Ohh, that’s great, thank you so much, Don!

I thought that when I imported the tape.gld file I was just importing the tape mesh, and nothing else. I didn’t realize that the mesh was the child of a scene, and that I had to specifically find that child and manipulate it, rather than manipulate the entire scene that it sat inside. Poking around inside console.log(sceneTape); helped me understand that better.

I put a simplified working version here in case anyone finds this question later and wants to understand what I did:

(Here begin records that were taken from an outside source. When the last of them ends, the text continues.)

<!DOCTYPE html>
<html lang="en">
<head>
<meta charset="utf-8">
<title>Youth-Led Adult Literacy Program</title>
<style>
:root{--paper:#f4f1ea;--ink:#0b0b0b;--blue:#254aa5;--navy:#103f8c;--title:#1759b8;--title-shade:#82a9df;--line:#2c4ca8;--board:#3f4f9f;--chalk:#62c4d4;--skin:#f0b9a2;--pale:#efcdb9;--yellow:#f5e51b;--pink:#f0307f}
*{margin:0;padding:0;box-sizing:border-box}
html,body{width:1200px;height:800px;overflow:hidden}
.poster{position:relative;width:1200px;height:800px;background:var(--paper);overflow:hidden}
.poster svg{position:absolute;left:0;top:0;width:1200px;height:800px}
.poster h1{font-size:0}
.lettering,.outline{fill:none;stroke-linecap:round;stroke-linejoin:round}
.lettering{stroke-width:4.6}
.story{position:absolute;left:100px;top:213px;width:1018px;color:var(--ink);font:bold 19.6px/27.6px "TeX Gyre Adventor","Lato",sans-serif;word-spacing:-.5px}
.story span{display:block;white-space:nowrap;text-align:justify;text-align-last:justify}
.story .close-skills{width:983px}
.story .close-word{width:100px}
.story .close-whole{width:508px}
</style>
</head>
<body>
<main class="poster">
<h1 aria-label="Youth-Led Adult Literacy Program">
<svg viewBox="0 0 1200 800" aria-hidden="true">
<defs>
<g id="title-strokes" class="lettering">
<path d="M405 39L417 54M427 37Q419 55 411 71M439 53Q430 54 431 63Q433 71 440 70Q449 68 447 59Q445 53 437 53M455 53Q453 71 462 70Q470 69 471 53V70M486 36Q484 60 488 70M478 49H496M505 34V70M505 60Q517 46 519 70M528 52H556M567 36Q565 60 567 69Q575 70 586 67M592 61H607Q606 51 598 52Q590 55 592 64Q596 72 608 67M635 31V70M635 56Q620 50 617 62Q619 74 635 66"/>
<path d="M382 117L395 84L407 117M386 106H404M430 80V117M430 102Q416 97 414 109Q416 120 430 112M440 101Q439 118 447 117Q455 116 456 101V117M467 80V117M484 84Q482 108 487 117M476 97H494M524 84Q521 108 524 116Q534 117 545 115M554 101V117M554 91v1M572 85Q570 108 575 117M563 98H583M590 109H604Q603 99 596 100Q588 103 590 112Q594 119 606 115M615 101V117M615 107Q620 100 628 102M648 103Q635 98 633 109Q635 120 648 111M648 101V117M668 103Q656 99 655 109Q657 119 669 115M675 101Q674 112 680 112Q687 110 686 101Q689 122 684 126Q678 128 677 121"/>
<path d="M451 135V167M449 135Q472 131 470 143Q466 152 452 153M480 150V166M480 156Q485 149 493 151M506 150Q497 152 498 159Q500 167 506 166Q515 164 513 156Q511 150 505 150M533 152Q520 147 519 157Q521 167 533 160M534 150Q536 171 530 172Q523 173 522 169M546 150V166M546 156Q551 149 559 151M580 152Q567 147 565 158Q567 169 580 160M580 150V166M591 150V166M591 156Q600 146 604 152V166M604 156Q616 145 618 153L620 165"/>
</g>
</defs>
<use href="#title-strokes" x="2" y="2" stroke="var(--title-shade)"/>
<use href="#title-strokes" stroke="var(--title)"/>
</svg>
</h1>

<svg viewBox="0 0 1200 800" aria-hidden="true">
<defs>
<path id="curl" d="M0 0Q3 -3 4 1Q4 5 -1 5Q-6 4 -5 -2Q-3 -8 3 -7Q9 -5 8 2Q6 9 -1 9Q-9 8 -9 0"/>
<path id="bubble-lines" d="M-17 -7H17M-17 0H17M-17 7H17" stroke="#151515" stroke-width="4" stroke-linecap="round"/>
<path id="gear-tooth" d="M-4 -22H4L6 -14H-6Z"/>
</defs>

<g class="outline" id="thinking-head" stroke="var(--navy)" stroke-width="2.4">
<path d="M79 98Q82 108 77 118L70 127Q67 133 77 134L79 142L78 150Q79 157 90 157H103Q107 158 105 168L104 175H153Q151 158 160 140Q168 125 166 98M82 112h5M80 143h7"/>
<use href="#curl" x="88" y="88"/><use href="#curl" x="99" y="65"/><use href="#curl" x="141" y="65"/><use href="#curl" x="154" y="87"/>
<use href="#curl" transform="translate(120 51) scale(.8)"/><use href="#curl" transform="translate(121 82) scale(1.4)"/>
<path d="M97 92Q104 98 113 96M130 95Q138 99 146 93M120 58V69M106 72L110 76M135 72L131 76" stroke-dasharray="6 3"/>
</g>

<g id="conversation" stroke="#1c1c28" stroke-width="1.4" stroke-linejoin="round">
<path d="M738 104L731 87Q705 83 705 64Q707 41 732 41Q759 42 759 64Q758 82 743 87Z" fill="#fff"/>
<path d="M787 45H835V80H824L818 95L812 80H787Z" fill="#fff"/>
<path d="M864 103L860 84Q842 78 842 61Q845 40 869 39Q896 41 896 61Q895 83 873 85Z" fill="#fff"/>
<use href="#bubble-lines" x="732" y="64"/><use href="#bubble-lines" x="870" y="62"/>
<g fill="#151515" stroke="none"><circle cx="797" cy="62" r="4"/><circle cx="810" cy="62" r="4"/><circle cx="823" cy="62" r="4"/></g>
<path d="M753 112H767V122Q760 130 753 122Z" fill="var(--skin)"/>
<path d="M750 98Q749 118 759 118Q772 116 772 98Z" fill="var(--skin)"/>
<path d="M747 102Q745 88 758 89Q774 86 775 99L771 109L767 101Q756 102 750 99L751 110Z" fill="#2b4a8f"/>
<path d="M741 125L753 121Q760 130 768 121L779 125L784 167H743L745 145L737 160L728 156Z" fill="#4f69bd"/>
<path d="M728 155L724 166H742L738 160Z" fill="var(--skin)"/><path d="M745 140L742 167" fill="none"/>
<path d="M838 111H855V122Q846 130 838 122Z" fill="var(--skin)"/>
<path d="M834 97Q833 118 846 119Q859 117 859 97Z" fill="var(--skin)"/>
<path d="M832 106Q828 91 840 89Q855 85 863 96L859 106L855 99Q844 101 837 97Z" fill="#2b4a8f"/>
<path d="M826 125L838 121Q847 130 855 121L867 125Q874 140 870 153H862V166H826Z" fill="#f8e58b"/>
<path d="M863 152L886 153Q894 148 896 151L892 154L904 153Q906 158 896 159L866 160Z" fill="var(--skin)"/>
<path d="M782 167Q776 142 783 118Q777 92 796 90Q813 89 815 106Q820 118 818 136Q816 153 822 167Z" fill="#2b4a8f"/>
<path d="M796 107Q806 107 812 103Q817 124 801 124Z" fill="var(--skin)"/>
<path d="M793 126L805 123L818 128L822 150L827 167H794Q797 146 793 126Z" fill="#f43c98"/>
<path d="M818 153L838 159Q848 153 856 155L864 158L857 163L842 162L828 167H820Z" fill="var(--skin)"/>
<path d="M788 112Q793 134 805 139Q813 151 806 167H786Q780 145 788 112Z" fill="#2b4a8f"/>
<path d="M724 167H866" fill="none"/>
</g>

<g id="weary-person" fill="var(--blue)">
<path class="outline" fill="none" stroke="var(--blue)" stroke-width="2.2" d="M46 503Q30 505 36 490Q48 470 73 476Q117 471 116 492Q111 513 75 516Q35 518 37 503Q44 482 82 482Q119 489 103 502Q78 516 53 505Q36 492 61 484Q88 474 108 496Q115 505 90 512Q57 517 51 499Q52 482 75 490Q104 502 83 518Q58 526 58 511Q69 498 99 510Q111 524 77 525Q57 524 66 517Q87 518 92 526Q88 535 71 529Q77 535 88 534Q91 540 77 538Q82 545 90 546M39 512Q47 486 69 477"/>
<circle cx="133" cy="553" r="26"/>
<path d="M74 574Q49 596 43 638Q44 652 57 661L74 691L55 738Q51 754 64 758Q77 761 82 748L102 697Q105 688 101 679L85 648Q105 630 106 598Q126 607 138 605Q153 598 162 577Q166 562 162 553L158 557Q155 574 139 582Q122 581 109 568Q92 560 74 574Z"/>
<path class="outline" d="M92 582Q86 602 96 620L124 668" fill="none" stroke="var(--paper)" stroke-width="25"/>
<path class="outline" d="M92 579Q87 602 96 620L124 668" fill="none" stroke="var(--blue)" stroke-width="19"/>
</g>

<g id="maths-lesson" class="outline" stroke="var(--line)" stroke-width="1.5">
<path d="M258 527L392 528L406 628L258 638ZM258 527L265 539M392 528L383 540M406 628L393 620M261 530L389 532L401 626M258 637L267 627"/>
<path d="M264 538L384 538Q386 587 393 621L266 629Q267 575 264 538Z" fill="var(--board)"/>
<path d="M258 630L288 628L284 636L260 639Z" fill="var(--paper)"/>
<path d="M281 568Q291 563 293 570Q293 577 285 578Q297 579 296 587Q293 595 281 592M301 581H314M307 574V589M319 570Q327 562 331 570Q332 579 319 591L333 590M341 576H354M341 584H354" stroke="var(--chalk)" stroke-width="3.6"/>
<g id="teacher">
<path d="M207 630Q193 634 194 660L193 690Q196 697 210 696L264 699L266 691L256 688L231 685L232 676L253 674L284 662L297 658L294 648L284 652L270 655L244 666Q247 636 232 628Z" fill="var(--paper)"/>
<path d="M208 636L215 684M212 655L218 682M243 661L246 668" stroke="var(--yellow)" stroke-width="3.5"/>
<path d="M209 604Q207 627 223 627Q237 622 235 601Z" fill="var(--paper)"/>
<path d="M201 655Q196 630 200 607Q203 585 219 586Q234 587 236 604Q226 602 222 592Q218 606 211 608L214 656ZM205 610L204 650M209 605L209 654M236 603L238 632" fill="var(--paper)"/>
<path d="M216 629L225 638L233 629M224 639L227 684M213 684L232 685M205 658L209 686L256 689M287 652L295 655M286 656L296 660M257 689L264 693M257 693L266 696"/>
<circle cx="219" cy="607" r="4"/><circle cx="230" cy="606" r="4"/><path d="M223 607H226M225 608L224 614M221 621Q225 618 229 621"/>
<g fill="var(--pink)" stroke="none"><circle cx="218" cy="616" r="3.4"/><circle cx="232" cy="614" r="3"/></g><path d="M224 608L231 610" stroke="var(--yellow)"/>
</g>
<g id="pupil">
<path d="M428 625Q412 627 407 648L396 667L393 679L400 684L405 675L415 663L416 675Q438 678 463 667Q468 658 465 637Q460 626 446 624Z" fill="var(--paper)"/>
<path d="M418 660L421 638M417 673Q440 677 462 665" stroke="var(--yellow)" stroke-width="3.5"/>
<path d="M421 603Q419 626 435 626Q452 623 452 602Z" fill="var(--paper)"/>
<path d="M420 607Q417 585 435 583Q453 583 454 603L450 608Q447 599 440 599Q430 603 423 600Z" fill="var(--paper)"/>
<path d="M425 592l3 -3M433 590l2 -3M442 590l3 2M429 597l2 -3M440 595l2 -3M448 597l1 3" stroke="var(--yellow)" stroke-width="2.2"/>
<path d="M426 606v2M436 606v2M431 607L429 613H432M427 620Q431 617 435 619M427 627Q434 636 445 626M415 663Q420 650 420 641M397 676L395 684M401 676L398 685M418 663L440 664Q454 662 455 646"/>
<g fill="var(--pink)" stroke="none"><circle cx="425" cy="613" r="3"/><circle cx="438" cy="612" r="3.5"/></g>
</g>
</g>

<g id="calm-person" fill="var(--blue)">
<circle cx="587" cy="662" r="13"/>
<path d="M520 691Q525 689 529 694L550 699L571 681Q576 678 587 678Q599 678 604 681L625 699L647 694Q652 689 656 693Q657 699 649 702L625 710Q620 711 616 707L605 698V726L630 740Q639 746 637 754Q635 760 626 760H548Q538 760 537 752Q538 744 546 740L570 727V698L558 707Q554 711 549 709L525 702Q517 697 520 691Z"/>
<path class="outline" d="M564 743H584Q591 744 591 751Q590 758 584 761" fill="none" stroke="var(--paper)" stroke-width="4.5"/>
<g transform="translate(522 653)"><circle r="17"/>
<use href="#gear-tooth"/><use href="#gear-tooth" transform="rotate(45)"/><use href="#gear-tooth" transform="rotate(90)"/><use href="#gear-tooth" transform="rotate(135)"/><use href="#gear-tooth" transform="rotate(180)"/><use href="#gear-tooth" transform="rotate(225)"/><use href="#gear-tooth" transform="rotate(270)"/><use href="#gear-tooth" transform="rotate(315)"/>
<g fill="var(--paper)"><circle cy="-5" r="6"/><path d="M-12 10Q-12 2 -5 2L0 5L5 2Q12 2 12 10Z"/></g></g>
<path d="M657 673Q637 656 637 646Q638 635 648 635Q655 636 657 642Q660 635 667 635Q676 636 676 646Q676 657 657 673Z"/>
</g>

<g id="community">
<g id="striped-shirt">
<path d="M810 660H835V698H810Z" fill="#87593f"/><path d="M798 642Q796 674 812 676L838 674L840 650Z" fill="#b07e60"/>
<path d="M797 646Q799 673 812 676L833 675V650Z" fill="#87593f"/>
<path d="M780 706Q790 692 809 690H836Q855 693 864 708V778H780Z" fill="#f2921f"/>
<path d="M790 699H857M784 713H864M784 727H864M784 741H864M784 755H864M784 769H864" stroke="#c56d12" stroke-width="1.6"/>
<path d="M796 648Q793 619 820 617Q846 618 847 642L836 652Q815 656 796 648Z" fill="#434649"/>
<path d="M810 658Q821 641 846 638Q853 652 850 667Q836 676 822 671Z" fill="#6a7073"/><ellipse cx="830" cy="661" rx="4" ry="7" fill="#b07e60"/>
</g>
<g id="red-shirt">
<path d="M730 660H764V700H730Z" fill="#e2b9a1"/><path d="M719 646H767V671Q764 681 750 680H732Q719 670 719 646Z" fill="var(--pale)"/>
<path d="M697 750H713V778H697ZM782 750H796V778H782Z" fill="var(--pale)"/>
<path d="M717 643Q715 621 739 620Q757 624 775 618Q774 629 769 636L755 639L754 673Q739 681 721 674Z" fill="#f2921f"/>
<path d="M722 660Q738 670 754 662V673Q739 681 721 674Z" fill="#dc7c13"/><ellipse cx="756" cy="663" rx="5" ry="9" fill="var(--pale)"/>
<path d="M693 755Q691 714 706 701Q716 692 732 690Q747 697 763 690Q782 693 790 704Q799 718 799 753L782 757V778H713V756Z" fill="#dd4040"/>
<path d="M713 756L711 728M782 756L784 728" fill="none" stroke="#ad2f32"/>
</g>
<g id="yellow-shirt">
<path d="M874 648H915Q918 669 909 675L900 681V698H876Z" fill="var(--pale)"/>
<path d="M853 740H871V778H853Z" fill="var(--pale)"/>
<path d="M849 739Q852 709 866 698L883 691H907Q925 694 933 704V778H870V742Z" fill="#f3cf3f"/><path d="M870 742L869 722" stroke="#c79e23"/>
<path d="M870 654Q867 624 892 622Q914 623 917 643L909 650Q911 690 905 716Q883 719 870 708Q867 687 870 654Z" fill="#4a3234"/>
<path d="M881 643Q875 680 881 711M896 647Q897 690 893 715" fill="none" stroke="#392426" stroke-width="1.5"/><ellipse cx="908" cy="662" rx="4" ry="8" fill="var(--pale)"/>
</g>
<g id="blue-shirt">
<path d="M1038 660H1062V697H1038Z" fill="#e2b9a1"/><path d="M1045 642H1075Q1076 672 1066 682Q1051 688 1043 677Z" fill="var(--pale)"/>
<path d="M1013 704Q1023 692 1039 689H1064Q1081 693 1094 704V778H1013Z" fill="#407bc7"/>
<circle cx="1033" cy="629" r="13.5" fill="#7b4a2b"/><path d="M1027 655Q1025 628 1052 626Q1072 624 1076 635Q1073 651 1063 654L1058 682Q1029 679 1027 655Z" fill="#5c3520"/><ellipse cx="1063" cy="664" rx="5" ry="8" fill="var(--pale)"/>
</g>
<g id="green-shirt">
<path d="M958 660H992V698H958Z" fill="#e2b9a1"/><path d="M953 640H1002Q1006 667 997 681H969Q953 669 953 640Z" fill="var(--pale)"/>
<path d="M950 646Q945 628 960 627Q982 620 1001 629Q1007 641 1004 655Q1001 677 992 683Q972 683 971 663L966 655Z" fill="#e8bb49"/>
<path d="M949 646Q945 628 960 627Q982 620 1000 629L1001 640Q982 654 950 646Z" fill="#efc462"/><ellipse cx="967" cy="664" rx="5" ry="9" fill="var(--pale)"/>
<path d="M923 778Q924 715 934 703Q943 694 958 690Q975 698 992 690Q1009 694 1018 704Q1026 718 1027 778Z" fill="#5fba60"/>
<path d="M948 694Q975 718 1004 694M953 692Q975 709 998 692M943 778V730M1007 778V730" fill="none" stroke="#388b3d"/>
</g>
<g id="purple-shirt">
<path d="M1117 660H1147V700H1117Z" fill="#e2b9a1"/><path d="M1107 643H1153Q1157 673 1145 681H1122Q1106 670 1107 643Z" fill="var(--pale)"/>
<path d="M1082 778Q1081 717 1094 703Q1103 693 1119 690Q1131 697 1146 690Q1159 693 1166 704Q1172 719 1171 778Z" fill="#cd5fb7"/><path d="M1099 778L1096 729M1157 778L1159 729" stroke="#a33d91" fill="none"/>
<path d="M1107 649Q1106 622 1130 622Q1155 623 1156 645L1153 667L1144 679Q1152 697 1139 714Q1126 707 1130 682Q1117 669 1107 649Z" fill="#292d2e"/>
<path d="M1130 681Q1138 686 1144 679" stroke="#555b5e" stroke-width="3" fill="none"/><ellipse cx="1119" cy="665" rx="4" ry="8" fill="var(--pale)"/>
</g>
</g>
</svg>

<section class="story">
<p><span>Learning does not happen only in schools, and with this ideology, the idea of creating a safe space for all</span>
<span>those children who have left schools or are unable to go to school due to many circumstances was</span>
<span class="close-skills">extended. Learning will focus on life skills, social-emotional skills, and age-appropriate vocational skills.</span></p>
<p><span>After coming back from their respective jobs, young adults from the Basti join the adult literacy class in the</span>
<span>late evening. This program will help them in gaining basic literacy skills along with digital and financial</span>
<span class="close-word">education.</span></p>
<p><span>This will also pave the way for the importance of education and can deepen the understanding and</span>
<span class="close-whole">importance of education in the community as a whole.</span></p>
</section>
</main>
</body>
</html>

You can do a view source to see how that demo works. One thing that I did as an aide memoire was to use the variable name sceneTape so that it’s clear throughout the code that it’s referring to a whole scene, not just a mesh:

var sceneTape;

// load tape model
var loader = new THREE.GLTFLoader();
loader.load("tape.glb", function(gltf) {
  sceneTape = gltf.scene;
}, undefined, function(error) {

To spin the tape I used:

// spin the tape
function spinTape() {
  if (sceneTape) {
    meshTape = sceneTape.getObjectByName('tape_-_left_-_reel');
    meshTape.rotation.y += 0.05;
  updateRequest = window.requestAnimationFrame(spinTape);

(Note for other newbies: this was just a proof of concept, and some of the code was copied from elsewhere and might be out of date, so don’t take anything you see there as best practice.)